Check each line of the data for "circle" and select those that have it.
○ ○ ○ ○ ○
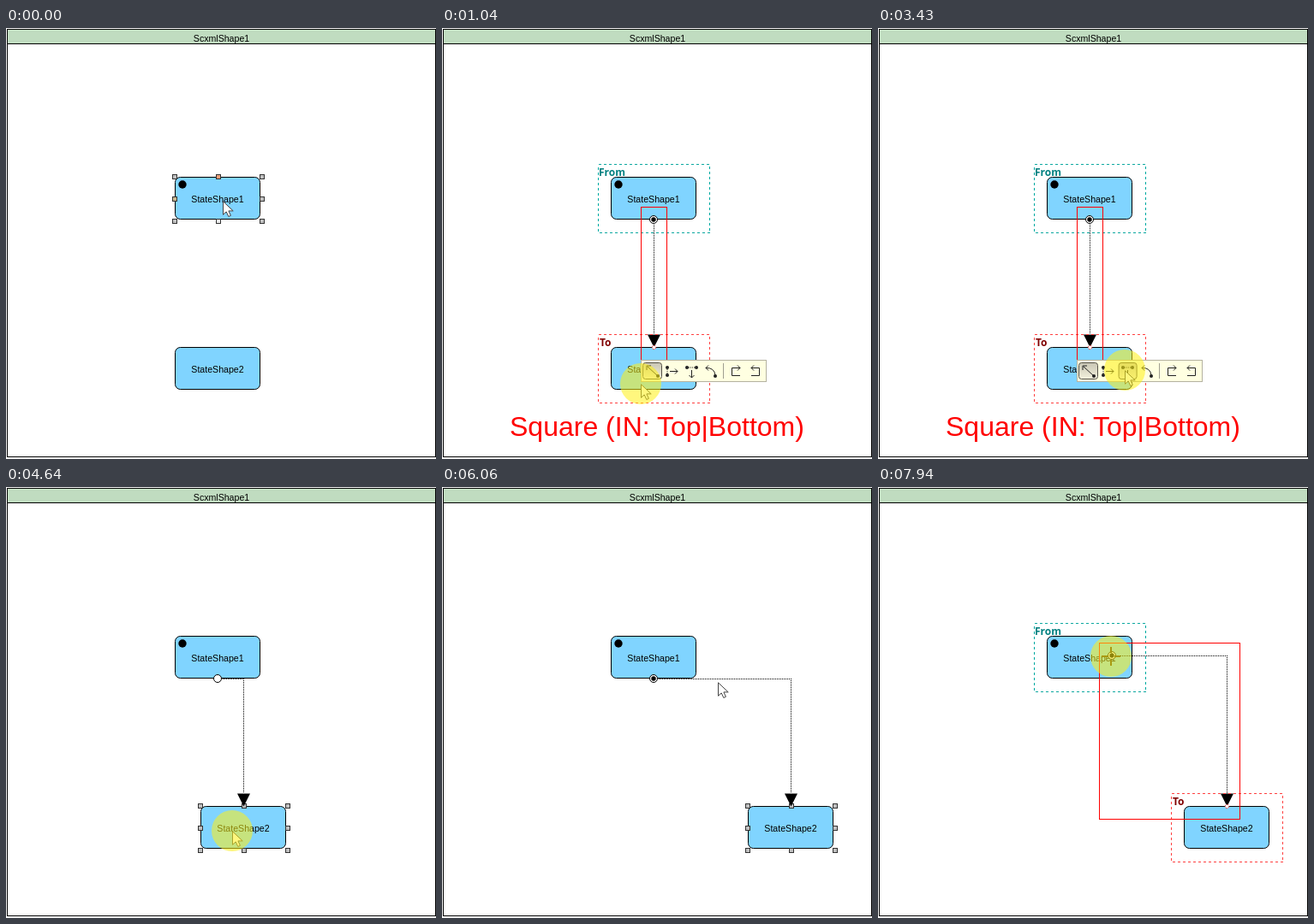
Animation, 502 px wide and 504 px high, one loop 8 s. Source, as an HTML page:

```html
<!DOCTYPE html>
<html lang="en">
<head>
<meta charset="utf-8">
<title>State chart editor</title>
<style>
html, body { margin: 0; width: 100%; height: 100%; overflow: hidden; background: #fff; }
svg { display: block; width: 502px; height: 504px; }
text { font-family: "Liberation Sans", Arial, sans-serif; font-size: 10.6px; text-anchor: middle; }
.crisp { shape-rendering: crispEdges; }
.state { fill: #80d4ff; stroke: #000; }
.zone { fill: none; stroke-dasharray: 3 3; shape-rendering: crispEdges; }
.zone-label { font: 700 12px "Open Sans", "Noto Sans", sans-serif; text-anchor: start; }
.grip rect { fill: #c0c0c0; stroke: #333; shape-rendering: crispEdges; }
.wire { fill: none; stroke: #000; stroke-dasharray: 1 1; shape-rendering: crispEdges; }
.caption { font-size: 32px; fill: #f00; text-anchor: start; }
.icon { fill: none; stroke: #222; }
.dot { fill: #222; stroke: none; }
.button { stroke: #55524a; fill: url(#press); }
</style>
</head>
<body>
<svg viewBox="0 0 502 504">
  <defs>
    <linearGradient id="press" x2="0" y2="1">
      <stop offset="0" stop-color="#c9c6b4"/>
      <stop offset="1" stop-color="#f3f1dd"/>
    </linearGradient>
    <g id="grips" class="grip"></g>
  </defs>

  <g class="crisp" stroke="#000">
    <rect x="1.5" y="1.5" width="500" height="500" fill="#fff"/>
    <rect x="1.5" y="1.5" width="500" height="17" fill="#c0dcc0"/>
  </g>
  <text x="251.5" y="16">ScxmlShape1</text>

  <rect class="state" x="197.5" y="174.5" width="99" height="49" rx="6"/>
  <circle cx="206" cy="183" r="4.7"/>
  <text x="247" y="204">StateShape1</text>
  <g id="grips1">
    <use href="#grips" y="174"/>
    <g class="crisp" stroke="#333">
      <rect x="245.5" y="171.5" width="5" height="5" fill="#f0a078"/>
      <rect x="194.5" y="197.5" width="5" height="5" fill="#c8b890"/>
      <rect x="245.5" y="223.5" width="5" height="5" fill="#eee"/>
    </g>
  </g>

  <g id="shape2">
    <rect class="state" x="197.5" y="373.5" width="99" height="49" rx="6"/>
    <text x="247" y="403">StateShape2</text>
    <use id="grips2" href="#grips" y="373"/>
  </g>

  <g id="link">
    <path id="wire" class="wire"/>
    <path id="head" d="M-7.5 358.5h15l-7.5 15z"/>
    <g id="tail">
      <circle r="4.5" fill="#fff" stroke="#000"/>
      <circle id="core" r="2.7"/>
    </g>
  </g>

  <g id="zones">
    <rect class="zone" x="182.5" y="159.5" width="130" height="80" stroke="#00a8a0"/>
    <text class="zone-label" x="183" y="173" fill="#008080">From</text>
    <g id="to">
      <rect class="zone" x="182.5" y="358.5" width="130" height="80" stroke="#ff4040"/>
      <text class="zone-label" x="184" y="372" fill="#800000">To</text>
      <circle cx="247.5" cy="373.5" r="2.2" fill="#fff" stroke="#d33" stroke-dasharray="2 1"/>
    </g>
    <rect id="bounds" class="crisp" fill="none" stroke="#f00"/>
  </g>

  <text id="caption" class="caption" x="79" y="477">Square (IN: Top|Bottom)</text>

  <g id="bar">
    <rect class="crisp" x=".5" y=".5" width="146" height="25" fill="#ffffe1" stroke="#b4b2a0"/>
    <rect class="button" x="2.5" y="3.5" width="22" height="19" rx="3"/>
    <rect id="hover" class="button" y="3.5" width="21" height="19" rx="3"/>
    <g class="icon">
      <path d="M8 8L20 19M7 12V7h5"/>
      <circle class="dot" cx="20" cy="19" r="2"/>
      <circle class="dot" cx="31" cy="9" r="2"/>
      <circle class="dot" cx="31" cy="18" r="2"/>
      <path d="M31 9V18" stroke-dasharray="1 1"/>
      <path d="M34 13.5h9M40 10.5l3 3-3 3"/>
      <circle class="dot" cx="54" cy="9" r="2"/>
      <circle class="dot" cx="65" cy="9" r="2"/>
      <path d="M54 9H65" stroke-dasharray="1 1"/>
      <path d="M59.5 12v9M56.5 18l3 3 3-3"/>
      <path d="M76 9.5Q86 9 87 18M79 6.5l-3 3 3 3"/>
      <circle class="dot" cx="87" cy="19" r="2"/>
      <path d="M96.500 4V22" stroke="#a09e90"/>
      <path id="turn" d="M116 18.500H106.500V9.500H116M113 6.500l3 3-3 3"/>
      <use href="#turn" transform="matrix(-1 0 0 1 245 0)"/>
    </g>
  </g>

  <path id="arrow" d="M.5 .8V16.300L4.200 12.900L6.800 18.500L9.400 17.300L6.900 11.900H12.200Z" fill="#fff" stroke="#444"/>
  <path id="cross" d="M0 -11V-4M0 4V11M-11 0H-4M4 0H11" stroke="#403010" stroke-width="2"/>
  <circle id="glow" r="24" fill="#fff014" fill-opacity=".55"/>
</svg>
<script>
const LOOP = 8000, STEP = 70;
const el = id => document.getElementById(id);
const show = (id, on) => { el(id).style.display = on ? '' : 'none'; };
const move = (id, x, y = 0) => el(id).setAttribute('transform', `translate(${x} ${y})`);
const within = (t, ...spans) => spans.some(([a, b]) => t >= a && t < b);

// time, x, y of the pointer tip
const path = [
  [0, 253, 202], [340, 205, 171], [530, 205, 171], [830, 228, 397],
  [970, 232, 416], [1240, 232, 416], [1500, 234, 416], [2420, 238, 413],
  [2770, 288, 400], [4090, 288, 400], [4430, 236, 402], [4640, 264, 402],
  [4850, 366, 402], [5060, 398, 402], [5320, 398, 402], [5790, 317, 216],
  [5990, 320, 222], [6060, 322, 228], [6600, 322, 228], [7070, 293, 230],
  [7140, 296, 225], [7210, 296, 225], [7740, 271, 192], [7940, 272, 198]
];
const holds = [[1500, 2420], [5790, 5990], [7740, 7940]];

function pointer(t) {
  let i = path.length - 1;
  while (path[i][0] > t) i--;
  const [t0, x0, y0] = path[i];
  const next = path[i + 1];
  if (!next || within(t, ...holds)) return [x0, y0];
  const p = Math.floor((t - t0) / STEP) * STEP / (next[0] - t0);
  return [x0 + (next[1] - x0) * p, y0 + (next[2] - y0) * p].map(Math.round);
}

function draw(t) {
  const [x, y] = pointer(t);
  const linked = t >= 1040;
  const zones = within(t, [1040, 4430], [6460, LOOP]);
  const dragged = t < 4430 ? 0 : t < 5060 ? Math.max(0, Math.floor((x - 234) / 10) * 10) : 160;

  show('grips1', t < 970);
  show('grips2', within(t, [4430, 6460]));
  move('shape2', dragged);
  move('to', dragged);

  // the link's start, then its corner and end
  const [sx, sy] = t >= 7210 ? [x + 1, y - 1] : t >= 6460 ? [297, 224] : [247, 224];
  const ex = 247 + dragged;
  show('link', linked);
  el('wire').setAttribute('d', `M${sx} ${sy + .5}H${ex + .5}V358`);
  move('head', ex + .5);
  move('tail', sx, sy);
  show('core', zones || within(t, [5720, 6460]));

  show('zones', zones);
  const box = { x: sx - 14.5, y: sy - 14.5, width: ex - sx + 30, height: 388 - sy + 15 };
  for (const k in box) el('bounds').setAttribute(k, box[k]);

  show('caption', within(t, [1040, 3630]));

  const [bx, by] = t < 1000 ? [198, 147] : [232, 388];
  const cell = Math.floor((x - bx - 2) / 23.3);
  const inside = y > by + 2 && y < by + 25 && cell > 0 && cell < 4;
  show('bar', within(t, [200, 900], [1040, 3630]));
  move('bar', bx, by);
  show('hover', inside);
  el('hover').setAttribute('x', 2.5 + cell * 23.3);

  const grab = t >= 7140;
  show('arrow', !grab && !within(t, [3630, 3830]));
  show('cross', grab);
  show('glow', within(t, [400, 530], [970, 1240], [3430, 3630], [4430, 5320], [6390, 6600], [7210, LOOP]));
  for (const id of ['arrow', 'cross', 'glow']) move(id, x, y);
}

for (const dx of [197, 248, 299])
  for (const dy of [0, 26, 52]) {
    if (dx === 248 && dy === 26) continue;
    const r = document.createElementNS('http://www.w3.org/2000/svg', 'rect');
    const box = { x: dx - 2.5, y: dy - 2.5, width: 5, height: 5 };
    for (const k in box) r.setAttribute(k, box[k]);
    el('grips').append(r);
  }

const start = performance.now();
function tick() {
  draw((performance.now() - start) % LOOP);
  requestAnimationFrame(tick);
}
tick();
</script>
</body>
</html>
```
○ ○ ○ ○ ○
◆ Exercise answer
  <circle cx="206" cy="183" r="4.7"/>
      <circle r="4.5" fill="#fff" stroke="#000"/>
      <circle id="core" r="2.7"/>
      <circle cx="247.5" cy="373.5" r="2.2" fill="#fff" stroke="#d33" stroke-dasharray="2 1"/>
      <circle class="dot" cx="20" cy="19" r="2"/>
      <circle class="dot" cx="31" cy="9" r="2"/>
      <circle class="dot" cx="31" cy="18" r="2"/>
      <circle class="dot" cx="54" cy="9" r="2"/>
      <circle class="dot" cx="65" cy="9" r="2"/>
      <circle class="dot" cx="87" cy="19" r="2"/>
  <circle id="glow" r="24" fill="#fff014" fill-opacity=".55"/>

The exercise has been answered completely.